There are many adjectives one could use to describe President Obama.
“Humbler” is just about the last adjective I would use to describe Obama. Yet, during his interview with MSNBC’s Chris Matthews last week, he used this very word to describe himself:
And I think, you know, the interesting thing about now having been president for five years is it makes me humbler as opposed to cockier about what you as an individual can do.
I believe Obama’s newfound claim of humility about as much as I believed him when he said, “If you like your health care, you can keep it.” Or for that matter when he said of Reverend Wright, “The person I saw yesterday was not the person that I met 20 years ago.” Apparently, the same could be said of Obama’s uncle.
Call it the audacity of humble.
Comparing oneself with LeBron James, proclaiming one can calm the world’s oceans whilst adorned by Greek columns, and, for good measure, claiming one is a better policy adviser, political director, and speechwriter than his policy adviser, political director, and speechwriter aren’t exactly the hallmarks of humility.
Now one could make the case that these things occurred before Obama entered the Oval Office. But if the presidency made him humbler instead of cockier, it wasn’t readily apparent when he told Steve Kroft of 60 Minutes in December 2011that his legislative accomplishments were up there with those of LBJ, FDR, and Lincoln.
Speaking of former Presidents, would a humble man have recruited Bill Clinton to claim that Mitt Romney would not have made the order to kill Osama bin Laden? Does a humble man, in the presence of other public figures, tell people “it is very rare that I come to an event where I’m like the fifth or sixth most interesting person”?
Given the high esteem in which Obama holds himself, one cannot be surprised at his propensity to utter the word “my” in his speeches. Indeed, during his remarks on economic mobility last week, Obama used “my” 16 times. Of those 16 utterances, he thrice said “my administration,” once spoke of “my presidency” and also made reference to “my Chief of Staff” and “my Secretary of the Interior.”
Recently, I saw a copy of the late Senator Eugene McCarthy’s book The Year of the People in the bargain bin outside a used bookstore near the Old South Meeting House here in Boston. It turned out to be one of the purchases I have made for $1.
Published in 1969, McCarthy recounts his quixotic bid for the Democratic Party nomination in the previous year’s presidential election.
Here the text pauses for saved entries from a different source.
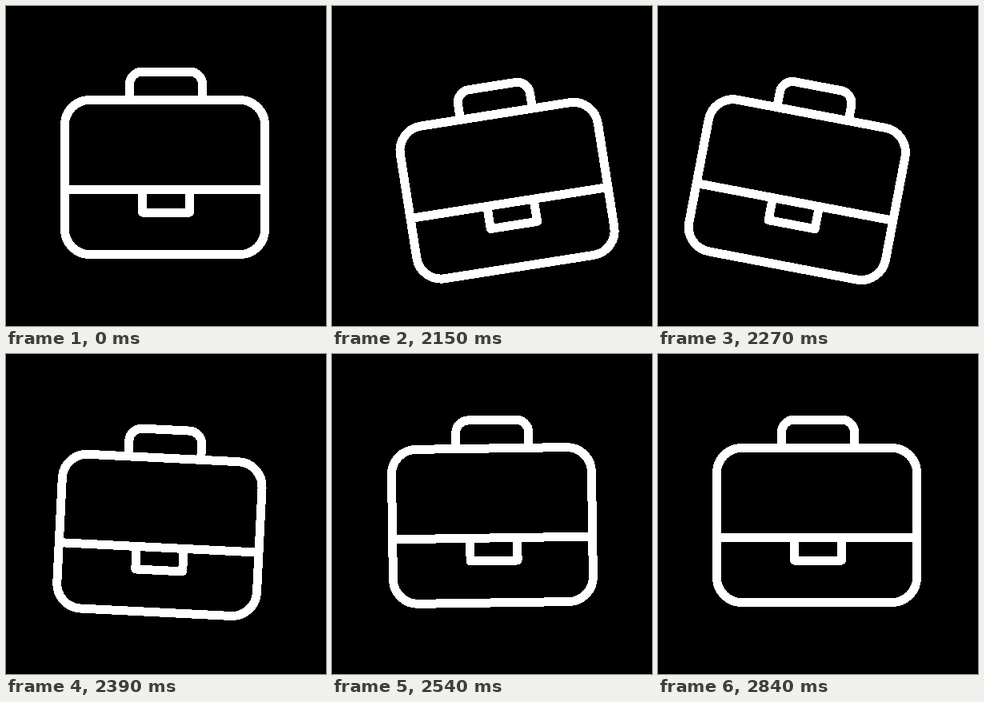
Write an HTML page that moves like this. It is 400 by 400 pixels and loops after 2.87 s.

```html
<!DOCTYPE html>
<html lang="en">
<head>
<meta charset="utf-8">
<title>Swinging briefcase</title>
<style>
  html, body { margin: 0; width: 100%; height: 100%; overflow: hidden; background: #000; }
  svg { display: block; width: 100vw; height: 100vh; }
  #case { fill: none; stroke: #fff; stroke-width: 11; stroke-linejoin: round; shape-rendering: crispEdges; }
</style>
</head>
<body>
<svg viewBox="0 0 400 400">
  <g id="case">
    <path d="M154.5 117.5V98a16 16 0 0 1 16-16h59a16 16 0 0 1 16 16v19.5"/>
    <rect x="73.5" y="117.5" width="250" height="193" rx="31"/>
    <path d="M73.5 229.5h250M170.5 229.5V258h59v-28.5"/>
  </g>
</svg>
<script>
  const LOOP = 2870, REST = 2000, START = 2030, STEP = 30;
  const PIVOT = '200 82';

  // Turning points of the swing: ms after rest, degrees
  const turns = [[0, 0], [140, -9.2], [285, 11.3], [475, -3.2], [615, 2.1], [725, -0.8], [840, 0]];
  const DEPTH = 19, LOWEST = 210, LANDED = 545;

  const quarterSine = u => Math.sin(Math.PI / 2 * u);

  // Half a cosine wave from each turning point to the next
  function angle(s) {
    const i = turns.findIndex(([time]) => s <= time);
    const [t0, a0] = turns[i - 1], [t1, a1] = turns[i];
    return a0 + (a1 - a0) * (1 - Math.cos(Math.PI * (s - t0) / (t1 - t0))) / 2;
  }

  // Quick fall, then a return that speeds up
  function drop(s) {
    if (s < LOWEST) return DEPTH * quarterSine((s / LOWEST) ** 0.65);
    return DEPTH * quarterSine(Math.max(0, (LANDED - s) / (LANDED - LOWEST)));
  }

  const bag = document.getElementById('case');

  function draw(t) {
    if (t < START) return bag.removeAttribute('transform');
    const s = START + Math.floor((t - START) / STEP) * STEP - REST;
    bag.setAttribute('transform', `translate(0 ${drop(s)}) rotate(${angle(s)} ${PIVOT})`);
  }

  let began;
  function tick(now) {
    began ??= now;
    draw((now - began) % LOOP);
    requestAnimationFrame(tick);
  }
  requestAnimationFrame(tick);
</script>
</body>
</html>
```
At one point, McCarthy makes reference to a speech he gave in Milwaukee in March 1968 shortly before the Wisconsin Primary (which he won). The speech is reprinted in its entirety in the book’s appendix. I draw your attention to the passage in which McCarthy describes the qualities one ought to possess if one seeks the White House:
The office of the presidency of the United States must never be a personal office. A President should not speak of “my country” but always of “our country”; not of “my cabinet” but of “the cabinet”, because once the cabinet is appointed, it becomes something different from the man who may have nominated these persons, even from the Senate which confirms them in office, not of “my Ambassador to the United Nations” but “the United States Ambassador to the United Nations.” This is a conception of an office which belongs not to the man who holds it but the people of this nation; an office which must be exercised by the will of the majority who elect one to office; not in the sole interest of the majority, but by their determination for the good of the entire nation.
Well, he wasn’t Clean Gene for nothing. Agree or disagree with his politics, Eugene McCarthy was a truly humble man and public servant. The Democratic Party will never see the likes of him again. Conversely, Barack Obama views the presidency as his personal office and will hold this view as long as he calls 1600 Pennsylvania Avenue home. President Obama doesn’t do humble.